(Data extract)
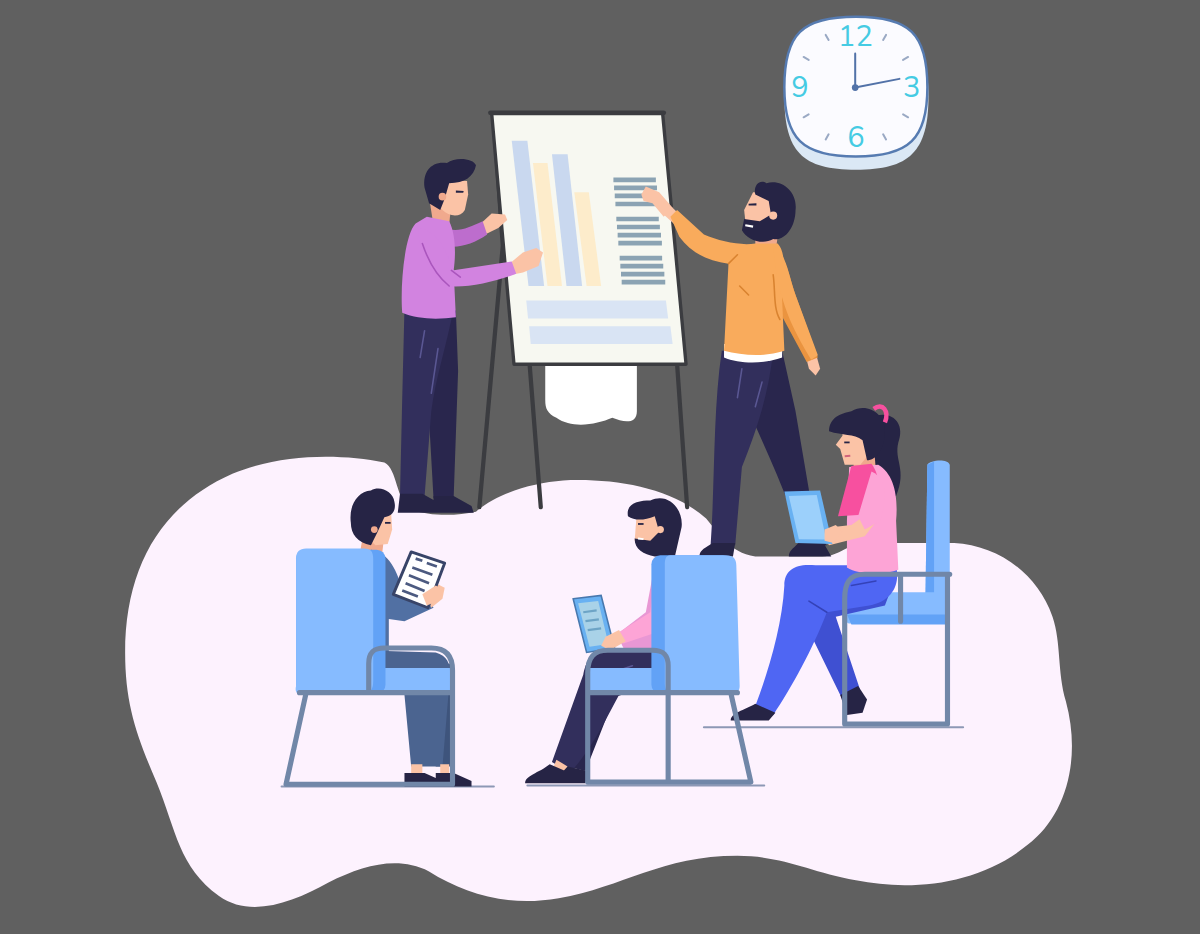
<!DOCTYPE html>
<html lang="en">
<head>
<meta charset="utf-8">
<title>Team presentation</title>
<link rel="stylesheet" href="https://fonts.googleapis.com/css2?family=Nunito:wght@400;500&display=swap">
<style>
:root{
  --ground:#606060; --blob:#fdf2fe; --navy:#322f5c; --navy-deep:#29264d; --hair:#262445;
  --skin:#fbc3a6; --skin-shade:#f0a98d; --violet:#d283e0; --violet-deep:#bd6dcd;
  --orange:#f9ab5c; --orange-deep:#ea9440; --pink:#fda4d6; --rose:#f7509f;
  --chair:#86bbff; --chair-edge:#62a2f6; --frame:#7187a8; --cobalt:#4f66f3; --cobalt-deep:#3f50d2;
  --denim:#4b6490; --tablet:#69b1f2; --paper:#f7f8f1; --bar-blue:#c9d8ef; --bar-cream:#fdeccb;
  --ink:#3b3c40; --note:#8ba3b3; --cyan:#45cbe3; --clock-rim:#567bb1;
}
html,body{margin:0;padding:0;background:var(--ground);overflow:hidden}
.stage{display:block;width:1200px;height:934px}
.numerals{font:400 13px Nunito,sans-serif;fill:var(--cyan);text-anchor:middle}
.frame{fill:none;stroke:var(--frame);stroke-width:2.3;stroke-linecap:round;stroke-linejoin:round}
.hair{fill:var(--hair)} .skin{fill:var(--skin)} .skin-shade{fill:var(--skin-shade)}
.navy{fill:var(--navy)} .navy-deep{fill:var(--navy-deep)} .shoe{fill:var(--hair)}
.chair{fill:var(--chair)} .chair-edge{fill:var(--chair-edge)}
.leg{fill:none;stroke:var(--ink);stroke-width:1.9;stroke-linecap:round}
.floor{stroke:#8d98b5;stroke-width:.9;stroke-linecap:round}
.crease{fill:none;stroke-width:.7;stroke-linecap:round}
</style>
</head>
<body>
<svg class="stage" viewBox="0 0 537 418" preserveAspectRatio="none" role="img" aria-label="Two presenters at a flip chart in front of three seated colleagues, with a wall clock">
<defs>
  <g id="note-lines" fill="none" stroke="var(--note)" stroke-width="2.1">
    <path d="M0 0H19M.3 3.6H19.5M.6 7.2H20M.9 10.8H20.4"/>
  </g>
  <path id="tick" d="M0-27V-24.4" stroke="#9aa9c4" stroke-width=".9" stroke-linecap="round"/>
</defs>

<rect width="537" height="418" fill="var(--ground)"/>

<g id="backdrop">
  <path fill="var(--blob)" d="M56 292C56 254 72 226 104 212C126 203 152 203 172 207C178 210 177 224 184 228C192 231 204 231 213 229C222 221 238 216 252 215C275 214 300 218 316 232C322 239 326 247 338 249H368C376 249 379 243 388 243H427C446 244 464 256 471 276C475 288 473 300 477 314C484 340 477 365 460 378C438 396 408 399 383 394C362 390 350 383 330 383C296 383 279 397 250 402C227 406 208 400 192 390C178 383 163 387 147 395C131 404 112 411 98 401C80 388 79 372 70 350C61 329 56 315 56 292Z"/>
  <path fill="#fff" d="M244 162H285V184C285 190 279 189 274 187C267 190 256 192 249 187C245 185 244 183 244 179Z"/>
</g>

<g id="wall-clock">
  <path fill="#dbe8f5" d="M383 10C407 10 415.500 18 415.500 43C415.500 68 407 76 383 76C359 76 351 68 351 43C351 18 359 10 383 10Z"/>
  <path fill="#fbfbff" stroke="var(--clock-rim)" stroke-width="1.100" d="M383 7.500C407 7.500 415 15 415 39C415 62 407 70 383 70C359 70 351 62 351 39C351 15 359 7.500 383 7.500Z"/>
  <g transform="translate(383 39)">
    <use href="#tick" transform="rotate(30)"/><use href="#tick" transform="rotate(60)"/>
    <use href="#tick" transform="rotate(120)"/><use href="#tick" transform="rotate(150)"/>
    <use href="#tick" transform="rotate(210)"/><use href="#tick" transform="rotate(240)"/>
    <use href="#tick" transform="rotate(300)"/><use href="#tick" transform="rotate(330)"/>
  </g>
  <g class="numerals">
    <text x="382.800" y="20.800">12</text><text x="408" y="43.500">3</text>
    <text x="383" y="66">6</text><text x="358" y="43.500">9</text>
  </g>
  <path d="M382.700 39.500V24M382.700 39.200L402.500 35.300" fill="none" stroke="#5272a8" stroke-width=".9" stroke-linecap="round"/>
  <circle cx="382.700" cy="39.200" r="1.500" fill="#5272a8"/>
</g>

<g id="flip-chart">
  <path class="leg" d="M221 52L225 110L214.500 227M237 163L242 227M303 163L307.500 227"/>
  <path fill="var(--paper)" stroke="var(--ink)" stroke-width="1.500" stroke-linejoin="round" d="M220 50.500H296.500L307 163H230Z"/>
  <path d="M219.500 50.500H297" stroke="var(--ink)" stroke-width="2.200" stroke-linecap="round"/>
  <g fill="var(--bar-blue)">
    <path d="M229 63H236L243.500 128H236.500Z"/>
    <path d="M247 69H254L260.500 128H253.500Z"/>
  </g>
  <g fill="var(--bar-cream)">
    <path d="M238.500 73H245L251.500 128H245Z"/>
    <path d="M257 86H263.500L269 128H262.500Z"/>
  </g>
  <use href="#note-lines" x="274.500" y="80.500"/>
  <use href="#note-lines" x="275.800" y="98"/>
  <use href="#note-lines" x="277.300" y="115.500"/>
  <path fill="#d9e4f4" d="M235.500 134.500H298L299 142.500H236.300ZM236.800 146H300L301 154H237.500Z"/>
</g>

<g id="presenter-left">
  <path class="skin" d="M213 102L220 95.500L226 96L227 98.500L223 102L215 106Z"/>
  <path fill="var(--violet-deep)" d="M197 101C204 105 209 102 216 99L218 105C211 110 202 112 197 109Z"/>
  <path class="navy-deep" d="M186 139H204L205 166L203 223H194L191 170Z"/>
  <path class="navy" d="M181 138H203C200 154 195 169 193 184L190 222H179L180 178Z"/>
  <path class="crease" stroke="#5a5793" d="M190 148L188 160M196 156L193 176"/>
  <path class="shoe" d="M179 221H189L198 226L199 229.500H178ZM194 222H203L211 226.500L212 229.500H194Z"/>
  <path class="skin-shade" d="M192 88L202 92L201 100L194 101Z"/>
  <path class="skin" d="M194 80L209 81L209.500 87L208 94C206 97.500 201 97 198 94L193 89Z"/>
  <path class="hair" d="M190 84C189 77 193 72 200 73C204 70 212 71 213 74C212 79 208 82 201 82L199 89L197 94L192 91Z"/>
  <circle class="skin-shade" cx="198" cy="88" r="1.700"/>
  <path class="hair" d="M204 85.200L207.500 85.500L207.300 86.300H204Z"/>
  <path fill="var(--violet)" d="M191 97L201 99C204 105 204 114 203 121L204 142C196 143 187 143 180 140C179 128 181 105 186 100Z"/>
  <path class="skin" d="M228 118L234 113L240 111L243 113L241 119L234 122L229 123Z"/>
  <path fill="var(--violet)" d="M187 102C195 103 199 110 203 121L229 117L231 122.500C222 126 209 129 200 128C192 122 188 114 187 102Z"/>
  <path class="crease" stroke="#aa56bd" d="M189 109C192 118 196 124 201 128M202 121L206 124"/>
</g>

<g id="presenter-right">
  <path class="skin" d="M360 157L364.500 156L367 165L365 168L362 165Z"/>
  <path fill="var(--orange-deep)" d="M345 110C351 112 353 123 356 132L366 160L361 162L348 138Z"/>
  <path class="navy-deep" d="M333 158L350 157L356 184L365 237L370 244L359 245C354 225 344 204 336 186Z"/>
  <path class="navy" d="M323 157H346C344 177 338 194 332 209L329 244H318C320 215 319 184 323 157Z"/>
  <path class="crease" stroke="#5a5793" d="M332 165L330 178M341 171L338 182"/>
  <path class="shoe" d="M319 243H329L328 249H313C313 246 316 245 319 243ZM358 242H368L372 249H353C353 246 356 245 358 242Z"/>
  <path fill="#fff" d="M324 154H350V160C342 163 331 163 324 160Z"/>
  <path class="skin-shade" d="M338 98L349 99L347 113H338Z"/>
  <path class="skin" d="M337 86L351 87L350 101L342 107L334 103L333 94Z"/>
  <path class="hair" d="M338 87C337 83 340 80 343 82C350 80 357 86 356 94C356 102 351 108 346 107C341 110 334 107 332 103L333 98L340 99L345 96L344 90Z"/>
  <path d="M333.500 100.800L337 101.400" stroke="#fff" stroke-width="1"/>
  <path class="hair" d="M335 91.200L338.500 91V92H335Z"/>
  <circle class="skin" cx="346" cy="96.500" r="1.800"/>
  <path class="skin" d="M287 87L289 83.500L295 86L301 93L297 97L292 91L288 90Z"/>
  <path class="skin" d="M295 90L301 93L311 103L308 106L297 96Z"/>
  <path fill="var(--orange)" d="M300 97L303 94L315 105C322 108 331 110 338 109L348 109C352 113 351 124 350 134L351 157C342 160 332 159 324 157L326 118C317 117 309 113 304 106Z"/>
  <path class="crease" stroke="#d98330" d="M326 118L330 114M346 123C347 130 346 138 349 143M331 128L335 132"/>
  <path fill="var(--orange)" d="M346 110C352 113 353 124 356 132L366 159L363 161C354 146 348 134 346 110Z"/>
</g>

<g id="seated-woman">
  <path class="floor" d="M315 325.500H431"/>
  <path class="chair" d="M415 208C416 206 424 205 425 208V277C424 280 415 280 414 277Z"/>
  <path class="chair-edge" d="M415 208L418 206.500V278.500L414 277Z"/>
  <path class="chair" d="M378 265H425V279H380C377 279 376 267 378 265Z"/>
  <path class="chair-edge" d="M379 275H425V279.500H381Z"/>
  <path fill="var(--cobalt-deep)" d="M362 256L391 254L399 263L396 271L374 276L385 309L377 313L356 270Z"/>
  <path class="shoe" d="M376 311L384 307L388 313L386 319L379 320Z"/>
  <path fill="var(--cobalt)" d="M401 253C403 262 399 269 389 271L370 274C364 290 354 308 346 320L338 316C344 300 350 280 351 262C351 255 356 252 365 253Z"/>
  <path class="crease" stroke="#3442b8" d="M370 274L362 269M392 260L381 262"/>
  <path class="shoe" d="M338 315L347 319L344 322.500H327C327 319 333 318 338 315Z"/>
  <path class="hair" d="M392 186C400 184 405 190 402 198C400 206 406 210 401 222C396 222 390 218 391 208Z"/>
  <path class="skin-shade" d="M382 200L391 199L392 211L382 211Z"/>
  <path class="skin" d="M377 190H389L390 202L385 208L378 208L376 201L374 199L377 195Z"/>
  <path class="hair" d="M371 193C371 187 376 185 381 184C388 180 396 185 396 193C396 201 392 206 388 206L386 197C382 194 377 195 371 193Z"/>
  <path d="M391 183C395 180 398 184 396 189" fill="none" stroke="var(--rose)" stroke-width="2"/>
  <path d="M377.800 198L380.200 198" stroke="var(--hair)" stroke-width=".8"/>
  <path d="M378 204.200L380.500 204" stroke="#d0637b" stroke-width=".9"/>
  <path fill="var(--pink)" d="M380 209L393 208C400 212 402 222 401 233L402 255C394 258 384 257 379 254L379 233Z"/>
  <path fill="var(--rose)" d="M381 208.500L390 207.500C394 213 394 220 391 230L375 231Z"/>
  <path class="skin" d="M388 230L394 231L387 240L371 244L368 240L372 236L381 235Z"/>
  <path fill="var(--pink)" d="M390 211C397 214 397 223 394 233L387 237L384 231Z"/>
  <path fill="var(--tablet)" d="M351 220L367 219.500L372.500 243.500L356 243Z"/>
  <path fill="#9cd0fb" d="M353 222L365.500 221.500L369.700 241.500L357.500 241.300Z"/>
  <path class="skin" d="M369 237L374 235L377 238L373 243L369 242Z"/>
  <path class="frame" d="M425 257H387C380 257 378 261 378 268V324H424M424 257V324M403 278V257"/>
</g>

<g id="seated-man-left">
  <path class="floor" d="M126 352H221"/>
  <path class="skin-shade" d="M163 236L172 239L171 248H161Z"/>
  <path class="skin" d="M166 228L175 229L175.500 237L173.500 243.500L168 244L164 240Z"/>
  <path class="hair" d="M157 234C156 226 160 220 166 219.500C170 217 176 220 176.500 224.500C177.500 229 175 231 172 231.500L169 238L166 244C160 243 157 239 157 234Z"/>
  <circle class="skin-shade" cx="167.500" cy="237" r="1.500"/>
  <path d="M172.300 234H174.800" stroke="var(--hair)" stroke-width=".8"/>
  <path fill="#5170a3" d="M166 246C174 247 178 256 180 264L191 266L194 272L181 278L174 277V292H160Z"/>
  <path class="skin" d="M190 266L195 261L199 263L198 268L193 272Z"/>
  <path fill="#fff" stroke="#384468" stroke-width="1.300" stroke-linejoin="round" d="M184 247L199 252L191.500 272L176 266Z"/>
  <path d="M186 250L189 251M191 252L195.500 253.500M184.500 254L193.500 257.200M183 257.500L192 261M181.500 261L190 264.500M180 264.300L187 267" stroke="#4c5a80" stroke-width="1.200"/>
  <path class="skin" d="M189 266L195 262L198.500 264L196 269L191 271Z"/>
  <path fill="#3e547c" d="M184 297H203V343H195L190 312Z"/>
  <path fill="var(--denim)" d="M162 291L195 292C202 294 202 300 201 307L198 343H184L181 311H163Z"/>
  <path class="skin" d="M184 342H189V348H184ZM197 342H201V348H197Z"/>
  <path class="shoe" d="M181 346H190L199 350V352H181ZM195 346H203L211 349.500V352H195Z"/>
  <path class="chair" d="M172 299H203V310H170Z"/>
  <rect class="chair-edge" x="132.500" y="246" width="40" height="64.500" rx="4"/>
  <path class="chair" d="M137 245.500H163C166 245.500 167 247 167 250V305C167 308 166 310.500 163 310.500H134C132.500 310.500 132 309 132.500 307V250C132.500 247 134 245.500 137 245.500Z"/>
  <path class="frame" d="M134 310H202M137 310L128 351H202.500V300C202.500 293 199 290 193 290H172C167 290 165 292 165 297V310"/>
</g>

<g id="seated-man-middle">
  <path class="floor" d="M236 351.500H342"/>
  <path class="skin" d="M285 229L295 230L297 246L290 247L284 242Z"/>
  <path class="hair" d="M281 231C280 225 286 224 291 224C299 220 306 228 305 236L302 249L293 249C288 248 284 246 284 241L291 242L295 238L293 231C288 233 284 233 281 231Z"/>
  <path d="M285.500 241L288 241.300" stroke="#fff" stroke-width=".8"/>
  <circle class="skin" cx="295.500" cy="237" r="1.600"/>
  <path d="M285.500 234.500H288" stroke="var(--hair)" stroke-width=".8"/>
  <path fill="#e897d4" d="M301 251L292 258L289 274L276 284L279 290L302 292Z"/>
  <path fill="var(--pink)" d="M293 257L291 274L277 283L279 288L297 282Z"/>
  <path class="navy-deep" d="M271 294L290 293L296 305L275 312L262 345L254 343L264 309Z"/>
  <path class="navy" d="M300 291L270 291C264 291 262 297 261 302L247 341L255 346C265 335 271 322 277 311L301 309Z"/>
  <path class="crease" stroke="#5a5793" d="M283 298L274 301"/>
  <path class="skin" d="M249 340L254 343L252 347L247 345Z"/>
  <path class="shoe" d="M246 342L253 345L251 350.500H235C235 347 241 346 246 342ZM254 343L263 345L262 350.500H247Z"/>
  <path fill="var(--tablet)" stroke="#4878ae" stroke-width=".7" d="M256.500 268L269 266.500L275 290L262.500 292Z"/>
  <path fill="#a9d2e8" d="M258.700 270L267.700 269L272.300 288.200L263.800 289.500Z"/>
  <path d="M261 274L267 273.200M262 278L268 277.200M263 282L269 281.200" stroke="#6da4c6" stroke-width="1"/>
  <path class="skin" d="M271 285L277 282L280 287L273 291L269 289Z"/>
  <path class="chair" d="M263 299H300V310H263Z"/>
  <rect class="chair-edge" x="291.500" y="248.500" width="36" height="62" rx="4"/>
  <path class="chair" d="M300 248.500H325C328 248.500 329.500 250 329.500 253L331 307C331 309 330 310.500 328 310.500H302C299 310.500 297.500 309 297.500 306V253C297.500 250 298 248.500 300 248.500Z"/>
  <path class="frame" d="M330 310H263M327 310L336 350H263V301C263 294 266 291 272 291H292C297 291 299 293 299 298V350"/>
</g>
</svg>
</body>
</html>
(End Data extract)
Copy all lines from the material above that hold the word "rotate".

    <use href="#tick" transform="rotate(30)"/><use href="#tick" transform="rotate(60)"/>
    <use href="#tick" transform="rotate(120)"/><use href="#tick" transform="rotate(150)"/>
    <use href="#tick" transform="rotate(210)"/><use href="#tick" transform="rotate(240)"/>
    <use href="#tick" transform="rotate(300)"/><use href="#tick" transform="rotate(330)"/>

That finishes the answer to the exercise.